— What to do —
I'd like every line from the material below that has "leansRight" in it.

----- Extracted information

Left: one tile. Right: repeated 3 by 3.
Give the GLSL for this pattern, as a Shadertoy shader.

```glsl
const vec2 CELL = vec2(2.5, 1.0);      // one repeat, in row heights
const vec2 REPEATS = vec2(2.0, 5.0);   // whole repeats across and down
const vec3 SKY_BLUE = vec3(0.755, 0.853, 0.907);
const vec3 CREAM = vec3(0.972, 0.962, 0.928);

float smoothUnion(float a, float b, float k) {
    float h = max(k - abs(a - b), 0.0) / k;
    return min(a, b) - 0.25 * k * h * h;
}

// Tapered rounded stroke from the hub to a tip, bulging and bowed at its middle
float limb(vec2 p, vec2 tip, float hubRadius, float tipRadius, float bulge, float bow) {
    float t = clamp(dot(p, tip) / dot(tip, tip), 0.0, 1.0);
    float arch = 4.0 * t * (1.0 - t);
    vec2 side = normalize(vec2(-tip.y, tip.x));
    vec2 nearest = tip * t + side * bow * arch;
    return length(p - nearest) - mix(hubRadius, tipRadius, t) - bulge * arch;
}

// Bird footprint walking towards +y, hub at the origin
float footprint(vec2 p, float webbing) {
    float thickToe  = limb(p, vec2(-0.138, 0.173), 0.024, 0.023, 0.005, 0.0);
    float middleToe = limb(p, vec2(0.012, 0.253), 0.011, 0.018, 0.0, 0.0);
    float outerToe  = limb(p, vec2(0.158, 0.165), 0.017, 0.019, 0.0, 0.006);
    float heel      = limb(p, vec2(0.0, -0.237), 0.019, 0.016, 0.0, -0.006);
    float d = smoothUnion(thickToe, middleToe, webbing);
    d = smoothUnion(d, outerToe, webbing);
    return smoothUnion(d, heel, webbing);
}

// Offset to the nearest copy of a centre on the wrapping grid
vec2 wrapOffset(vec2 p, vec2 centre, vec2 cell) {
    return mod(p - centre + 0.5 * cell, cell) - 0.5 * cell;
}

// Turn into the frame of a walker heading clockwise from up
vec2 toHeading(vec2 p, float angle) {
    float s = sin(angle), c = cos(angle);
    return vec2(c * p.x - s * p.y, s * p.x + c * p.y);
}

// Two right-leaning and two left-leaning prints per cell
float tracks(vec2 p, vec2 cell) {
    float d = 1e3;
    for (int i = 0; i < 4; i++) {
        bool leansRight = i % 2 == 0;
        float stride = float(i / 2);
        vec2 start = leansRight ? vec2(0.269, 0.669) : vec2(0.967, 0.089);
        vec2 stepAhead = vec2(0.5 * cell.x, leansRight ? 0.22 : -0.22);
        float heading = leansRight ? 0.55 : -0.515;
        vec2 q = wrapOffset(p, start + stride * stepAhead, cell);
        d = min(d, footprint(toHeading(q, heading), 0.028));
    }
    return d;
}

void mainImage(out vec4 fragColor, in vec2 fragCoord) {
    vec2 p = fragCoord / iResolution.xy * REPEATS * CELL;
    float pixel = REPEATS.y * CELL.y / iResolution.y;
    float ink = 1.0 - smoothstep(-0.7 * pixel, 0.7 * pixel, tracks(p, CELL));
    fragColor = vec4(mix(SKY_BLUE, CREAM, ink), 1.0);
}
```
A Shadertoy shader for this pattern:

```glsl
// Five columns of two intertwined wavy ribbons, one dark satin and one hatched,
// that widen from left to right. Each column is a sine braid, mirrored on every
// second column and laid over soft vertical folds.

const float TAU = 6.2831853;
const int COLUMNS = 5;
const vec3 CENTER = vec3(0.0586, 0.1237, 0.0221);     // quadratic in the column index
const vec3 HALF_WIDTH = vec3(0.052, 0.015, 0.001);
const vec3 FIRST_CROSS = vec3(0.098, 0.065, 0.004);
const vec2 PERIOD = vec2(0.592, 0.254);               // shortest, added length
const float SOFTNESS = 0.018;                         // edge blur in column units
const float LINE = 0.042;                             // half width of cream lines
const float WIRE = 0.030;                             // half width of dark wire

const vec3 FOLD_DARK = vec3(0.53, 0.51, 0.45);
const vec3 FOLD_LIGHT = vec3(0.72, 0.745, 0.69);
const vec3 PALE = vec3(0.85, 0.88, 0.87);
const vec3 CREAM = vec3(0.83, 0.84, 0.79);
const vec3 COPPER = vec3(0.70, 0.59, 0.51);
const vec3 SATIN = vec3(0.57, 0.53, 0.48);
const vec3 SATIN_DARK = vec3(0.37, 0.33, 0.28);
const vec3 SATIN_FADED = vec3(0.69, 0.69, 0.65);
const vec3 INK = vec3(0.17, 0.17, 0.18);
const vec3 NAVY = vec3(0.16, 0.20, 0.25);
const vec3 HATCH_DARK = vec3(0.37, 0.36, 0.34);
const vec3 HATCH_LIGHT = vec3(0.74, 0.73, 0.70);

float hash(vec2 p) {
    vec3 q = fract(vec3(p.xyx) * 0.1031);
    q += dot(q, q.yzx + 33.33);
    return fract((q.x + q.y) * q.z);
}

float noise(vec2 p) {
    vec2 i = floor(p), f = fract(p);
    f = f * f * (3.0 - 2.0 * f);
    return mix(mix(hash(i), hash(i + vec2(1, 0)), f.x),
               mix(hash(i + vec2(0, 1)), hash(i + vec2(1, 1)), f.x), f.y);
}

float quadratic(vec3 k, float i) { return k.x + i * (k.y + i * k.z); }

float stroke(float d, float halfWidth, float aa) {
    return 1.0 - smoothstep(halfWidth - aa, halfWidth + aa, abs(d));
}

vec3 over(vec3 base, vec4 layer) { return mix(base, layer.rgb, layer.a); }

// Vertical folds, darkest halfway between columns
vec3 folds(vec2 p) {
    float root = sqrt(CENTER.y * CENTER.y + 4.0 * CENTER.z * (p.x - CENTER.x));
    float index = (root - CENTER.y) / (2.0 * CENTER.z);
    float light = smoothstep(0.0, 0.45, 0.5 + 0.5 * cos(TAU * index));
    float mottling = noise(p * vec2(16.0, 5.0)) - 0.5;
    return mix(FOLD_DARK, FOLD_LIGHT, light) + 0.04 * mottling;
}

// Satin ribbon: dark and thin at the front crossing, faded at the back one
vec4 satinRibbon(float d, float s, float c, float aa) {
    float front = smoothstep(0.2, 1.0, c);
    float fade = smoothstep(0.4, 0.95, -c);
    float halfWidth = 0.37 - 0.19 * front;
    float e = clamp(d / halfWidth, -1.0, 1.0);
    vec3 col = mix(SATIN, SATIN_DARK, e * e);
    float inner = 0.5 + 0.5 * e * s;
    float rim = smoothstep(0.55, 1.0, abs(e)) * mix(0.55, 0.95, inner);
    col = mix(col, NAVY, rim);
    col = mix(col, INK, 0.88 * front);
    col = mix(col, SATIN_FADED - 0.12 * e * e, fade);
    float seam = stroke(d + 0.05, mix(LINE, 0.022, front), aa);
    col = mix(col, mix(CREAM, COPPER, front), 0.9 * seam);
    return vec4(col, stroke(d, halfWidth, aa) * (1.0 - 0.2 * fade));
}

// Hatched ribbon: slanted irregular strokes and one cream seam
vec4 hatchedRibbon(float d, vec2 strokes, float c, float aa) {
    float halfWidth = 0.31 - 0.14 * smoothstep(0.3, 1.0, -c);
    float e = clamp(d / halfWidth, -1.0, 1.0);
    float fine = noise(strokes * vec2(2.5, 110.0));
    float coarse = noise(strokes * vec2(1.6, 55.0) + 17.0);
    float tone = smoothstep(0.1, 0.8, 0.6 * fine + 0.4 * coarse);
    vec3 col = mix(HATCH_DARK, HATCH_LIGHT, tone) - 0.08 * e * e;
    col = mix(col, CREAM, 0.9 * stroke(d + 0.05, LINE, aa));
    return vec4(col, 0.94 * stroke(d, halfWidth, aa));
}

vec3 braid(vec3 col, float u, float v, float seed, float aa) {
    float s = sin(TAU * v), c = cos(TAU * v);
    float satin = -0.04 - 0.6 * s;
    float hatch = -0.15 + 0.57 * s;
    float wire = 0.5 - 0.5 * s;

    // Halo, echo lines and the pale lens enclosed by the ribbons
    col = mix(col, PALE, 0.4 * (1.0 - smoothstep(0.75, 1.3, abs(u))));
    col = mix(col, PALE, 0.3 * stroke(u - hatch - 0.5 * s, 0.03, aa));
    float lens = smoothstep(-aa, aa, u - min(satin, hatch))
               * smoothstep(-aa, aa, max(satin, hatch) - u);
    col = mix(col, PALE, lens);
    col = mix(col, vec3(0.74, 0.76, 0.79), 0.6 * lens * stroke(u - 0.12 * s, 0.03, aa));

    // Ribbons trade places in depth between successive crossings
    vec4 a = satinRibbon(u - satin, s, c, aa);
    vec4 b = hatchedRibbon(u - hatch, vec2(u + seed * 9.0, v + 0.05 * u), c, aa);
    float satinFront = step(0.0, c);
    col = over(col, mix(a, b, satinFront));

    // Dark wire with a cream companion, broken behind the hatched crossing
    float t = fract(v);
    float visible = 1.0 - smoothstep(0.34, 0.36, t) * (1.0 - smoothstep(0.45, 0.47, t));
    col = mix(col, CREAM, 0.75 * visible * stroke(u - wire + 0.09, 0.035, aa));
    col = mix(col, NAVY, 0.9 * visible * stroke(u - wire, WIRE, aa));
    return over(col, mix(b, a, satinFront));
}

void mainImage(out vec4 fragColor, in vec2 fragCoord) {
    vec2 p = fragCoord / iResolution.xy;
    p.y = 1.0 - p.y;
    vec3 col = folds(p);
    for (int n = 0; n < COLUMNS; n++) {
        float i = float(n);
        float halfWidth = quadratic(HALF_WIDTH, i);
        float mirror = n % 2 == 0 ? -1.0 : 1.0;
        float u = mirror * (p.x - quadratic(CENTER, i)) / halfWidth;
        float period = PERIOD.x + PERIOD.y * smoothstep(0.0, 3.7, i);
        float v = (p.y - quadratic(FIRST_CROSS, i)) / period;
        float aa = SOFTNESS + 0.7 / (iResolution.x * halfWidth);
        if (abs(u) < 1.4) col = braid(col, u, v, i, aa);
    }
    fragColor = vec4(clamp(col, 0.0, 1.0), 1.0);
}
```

----------

— Solution to this problem —
        bool leansRight = i % 2 == 0;
        vec2 start = leansRight ? vec2(0.269, 0.669) : vec2(0.967, 0.089);
        vec2 stepAhead = vec2(0.5 * cell.x, leansRight ? 0.22 : -0.22);
        float heading = leansRight ? 0.55 : -0.515;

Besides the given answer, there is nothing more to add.